Tracking the nuclear-level asteroid impacts in our atmosphere over the past 13 years
Forget for a moment the scientists who predict that sea levels will rise 3ft by 2100. Here’s what the world would look like if all the ice on the planet melts and the active water in the oceans goes up 260ft. Head for the hills.
In a recent study, researchers found that when the pollution particles from Asia’s cities get pushed into the northern Pacific, they interact with water droplets in the air, resulting “in thicker and taller clouds and heavier precipitation.” These strong storms then feed into weather systems to the east, most noticeably during the wintertime. With no end to pollution in sight, expect winter to worsen forever.

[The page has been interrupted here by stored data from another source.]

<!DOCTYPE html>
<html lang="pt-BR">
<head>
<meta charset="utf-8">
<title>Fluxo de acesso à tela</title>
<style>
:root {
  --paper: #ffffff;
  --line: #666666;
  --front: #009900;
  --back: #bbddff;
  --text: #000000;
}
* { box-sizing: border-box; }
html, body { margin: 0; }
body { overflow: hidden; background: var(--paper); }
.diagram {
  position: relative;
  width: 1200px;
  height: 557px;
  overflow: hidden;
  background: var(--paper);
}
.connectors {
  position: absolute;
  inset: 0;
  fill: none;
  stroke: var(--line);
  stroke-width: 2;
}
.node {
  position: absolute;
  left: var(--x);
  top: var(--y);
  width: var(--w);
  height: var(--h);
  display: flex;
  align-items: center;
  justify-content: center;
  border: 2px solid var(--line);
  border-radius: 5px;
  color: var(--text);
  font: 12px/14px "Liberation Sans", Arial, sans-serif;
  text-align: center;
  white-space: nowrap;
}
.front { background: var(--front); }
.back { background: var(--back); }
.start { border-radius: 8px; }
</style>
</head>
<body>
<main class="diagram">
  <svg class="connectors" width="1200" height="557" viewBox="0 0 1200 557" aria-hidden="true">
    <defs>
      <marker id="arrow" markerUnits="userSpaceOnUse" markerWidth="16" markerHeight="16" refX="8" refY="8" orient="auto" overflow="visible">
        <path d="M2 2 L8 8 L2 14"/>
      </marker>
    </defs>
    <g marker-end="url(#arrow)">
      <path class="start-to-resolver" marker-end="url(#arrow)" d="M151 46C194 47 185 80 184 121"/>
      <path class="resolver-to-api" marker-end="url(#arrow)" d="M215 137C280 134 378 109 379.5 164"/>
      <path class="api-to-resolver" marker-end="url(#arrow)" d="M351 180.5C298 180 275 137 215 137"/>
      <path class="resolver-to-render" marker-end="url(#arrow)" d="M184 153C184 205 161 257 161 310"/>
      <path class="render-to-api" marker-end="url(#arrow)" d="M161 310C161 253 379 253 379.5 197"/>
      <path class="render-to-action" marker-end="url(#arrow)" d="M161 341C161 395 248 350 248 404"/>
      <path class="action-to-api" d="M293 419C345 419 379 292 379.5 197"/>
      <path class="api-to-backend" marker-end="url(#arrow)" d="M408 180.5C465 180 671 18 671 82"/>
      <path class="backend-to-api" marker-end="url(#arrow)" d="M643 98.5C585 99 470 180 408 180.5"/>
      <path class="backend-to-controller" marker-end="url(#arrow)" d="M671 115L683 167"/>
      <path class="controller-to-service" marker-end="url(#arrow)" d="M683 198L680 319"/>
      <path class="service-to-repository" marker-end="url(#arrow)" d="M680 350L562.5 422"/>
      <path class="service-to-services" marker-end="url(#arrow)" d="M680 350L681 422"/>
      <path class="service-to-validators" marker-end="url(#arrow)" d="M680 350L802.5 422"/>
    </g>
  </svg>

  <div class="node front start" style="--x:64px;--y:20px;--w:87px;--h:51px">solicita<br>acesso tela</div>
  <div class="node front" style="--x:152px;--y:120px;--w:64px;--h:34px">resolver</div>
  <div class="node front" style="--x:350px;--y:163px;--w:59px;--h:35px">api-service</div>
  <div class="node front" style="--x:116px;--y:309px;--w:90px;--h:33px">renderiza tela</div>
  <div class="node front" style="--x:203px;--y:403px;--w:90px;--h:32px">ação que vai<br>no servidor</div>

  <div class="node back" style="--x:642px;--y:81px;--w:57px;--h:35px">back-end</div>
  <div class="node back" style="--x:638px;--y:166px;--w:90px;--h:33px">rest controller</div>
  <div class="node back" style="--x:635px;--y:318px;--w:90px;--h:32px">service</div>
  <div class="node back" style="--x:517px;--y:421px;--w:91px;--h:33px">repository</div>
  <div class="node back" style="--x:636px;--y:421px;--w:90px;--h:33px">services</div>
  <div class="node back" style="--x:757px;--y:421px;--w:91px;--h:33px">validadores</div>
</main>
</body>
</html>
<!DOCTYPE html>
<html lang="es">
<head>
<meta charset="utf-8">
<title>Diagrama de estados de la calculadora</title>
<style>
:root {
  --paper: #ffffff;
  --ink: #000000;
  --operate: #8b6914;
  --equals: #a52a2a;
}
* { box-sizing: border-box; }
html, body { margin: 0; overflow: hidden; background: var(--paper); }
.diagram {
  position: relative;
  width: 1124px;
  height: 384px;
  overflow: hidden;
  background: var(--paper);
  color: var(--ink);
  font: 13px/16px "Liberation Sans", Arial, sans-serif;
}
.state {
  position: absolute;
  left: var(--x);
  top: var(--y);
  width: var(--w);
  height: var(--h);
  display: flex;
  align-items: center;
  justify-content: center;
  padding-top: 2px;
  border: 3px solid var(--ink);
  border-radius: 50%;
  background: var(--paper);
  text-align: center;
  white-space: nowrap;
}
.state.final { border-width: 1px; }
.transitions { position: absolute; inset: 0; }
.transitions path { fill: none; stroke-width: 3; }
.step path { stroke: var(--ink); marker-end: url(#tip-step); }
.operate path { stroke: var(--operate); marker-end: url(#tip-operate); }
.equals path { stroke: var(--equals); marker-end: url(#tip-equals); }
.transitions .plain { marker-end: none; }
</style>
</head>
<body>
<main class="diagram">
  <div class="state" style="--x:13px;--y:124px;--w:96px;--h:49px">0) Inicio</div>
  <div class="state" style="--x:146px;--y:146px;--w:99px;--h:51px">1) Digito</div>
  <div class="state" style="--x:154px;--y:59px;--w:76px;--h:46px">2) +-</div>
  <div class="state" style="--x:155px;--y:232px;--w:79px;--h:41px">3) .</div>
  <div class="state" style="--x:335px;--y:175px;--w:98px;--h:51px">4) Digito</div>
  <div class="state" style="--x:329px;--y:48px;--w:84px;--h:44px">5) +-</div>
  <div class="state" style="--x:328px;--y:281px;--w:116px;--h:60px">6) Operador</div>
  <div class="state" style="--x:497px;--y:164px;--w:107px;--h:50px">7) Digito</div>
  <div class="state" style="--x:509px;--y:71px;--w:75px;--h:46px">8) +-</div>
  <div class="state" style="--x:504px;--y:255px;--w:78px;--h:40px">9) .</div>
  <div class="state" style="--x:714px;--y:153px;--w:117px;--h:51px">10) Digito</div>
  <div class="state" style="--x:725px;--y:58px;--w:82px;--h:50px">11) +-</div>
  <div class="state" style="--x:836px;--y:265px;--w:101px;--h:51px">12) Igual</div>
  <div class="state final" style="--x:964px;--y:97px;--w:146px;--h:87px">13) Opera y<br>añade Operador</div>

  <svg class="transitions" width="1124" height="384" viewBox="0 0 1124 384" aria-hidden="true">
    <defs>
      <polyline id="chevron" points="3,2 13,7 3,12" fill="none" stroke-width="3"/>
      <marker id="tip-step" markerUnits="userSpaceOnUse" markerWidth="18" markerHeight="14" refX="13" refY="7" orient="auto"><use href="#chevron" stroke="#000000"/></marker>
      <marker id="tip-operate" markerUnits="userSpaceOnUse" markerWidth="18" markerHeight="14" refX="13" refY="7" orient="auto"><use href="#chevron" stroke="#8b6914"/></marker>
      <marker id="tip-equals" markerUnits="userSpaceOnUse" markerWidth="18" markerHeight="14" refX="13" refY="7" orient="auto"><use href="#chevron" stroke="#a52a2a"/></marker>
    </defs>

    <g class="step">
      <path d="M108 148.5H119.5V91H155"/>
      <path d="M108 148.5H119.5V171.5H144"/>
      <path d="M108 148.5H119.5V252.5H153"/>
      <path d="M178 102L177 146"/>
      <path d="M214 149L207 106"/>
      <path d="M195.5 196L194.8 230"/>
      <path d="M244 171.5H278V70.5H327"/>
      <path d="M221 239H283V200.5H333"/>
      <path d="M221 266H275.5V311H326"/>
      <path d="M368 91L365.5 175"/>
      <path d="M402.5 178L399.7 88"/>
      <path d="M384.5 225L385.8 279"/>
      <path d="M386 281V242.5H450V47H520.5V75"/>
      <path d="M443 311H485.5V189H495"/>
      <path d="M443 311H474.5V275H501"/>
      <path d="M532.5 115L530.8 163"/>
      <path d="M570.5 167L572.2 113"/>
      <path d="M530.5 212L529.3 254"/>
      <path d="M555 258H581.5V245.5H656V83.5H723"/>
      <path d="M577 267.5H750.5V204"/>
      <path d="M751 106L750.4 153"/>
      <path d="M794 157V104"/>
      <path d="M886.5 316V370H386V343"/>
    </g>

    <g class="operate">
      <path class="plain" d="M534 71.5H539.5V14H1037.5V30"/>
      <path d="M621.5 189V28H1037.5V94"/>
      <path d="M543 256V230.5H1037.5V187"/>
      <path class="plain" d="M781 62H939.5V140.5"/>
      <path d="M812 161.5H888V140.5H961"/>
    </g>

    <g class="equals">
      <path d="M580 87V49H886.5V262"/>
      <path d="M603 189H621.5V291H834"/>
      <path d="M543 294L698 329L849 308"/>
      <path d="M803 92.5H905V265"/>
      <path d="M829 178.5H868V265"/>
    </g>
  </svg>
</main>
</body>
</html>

In 2008, Japanese astronauts took cherry tree seeds with them to the International Space Station. After 8 months and 4,100 times around the globe, the seeds came home and were planted in various locations around Japan. Four years later, some of the “space cherry trees” are now blossoming with just five petals—compared with around 30—a full six years ahead of schedule. Hypothesizing about the radical growth, one researcher said “there is the possibility that exposure to stronger cosmic rays accelerated the process of sprouting and overall growth.”
Why is ketchup so hard to pour?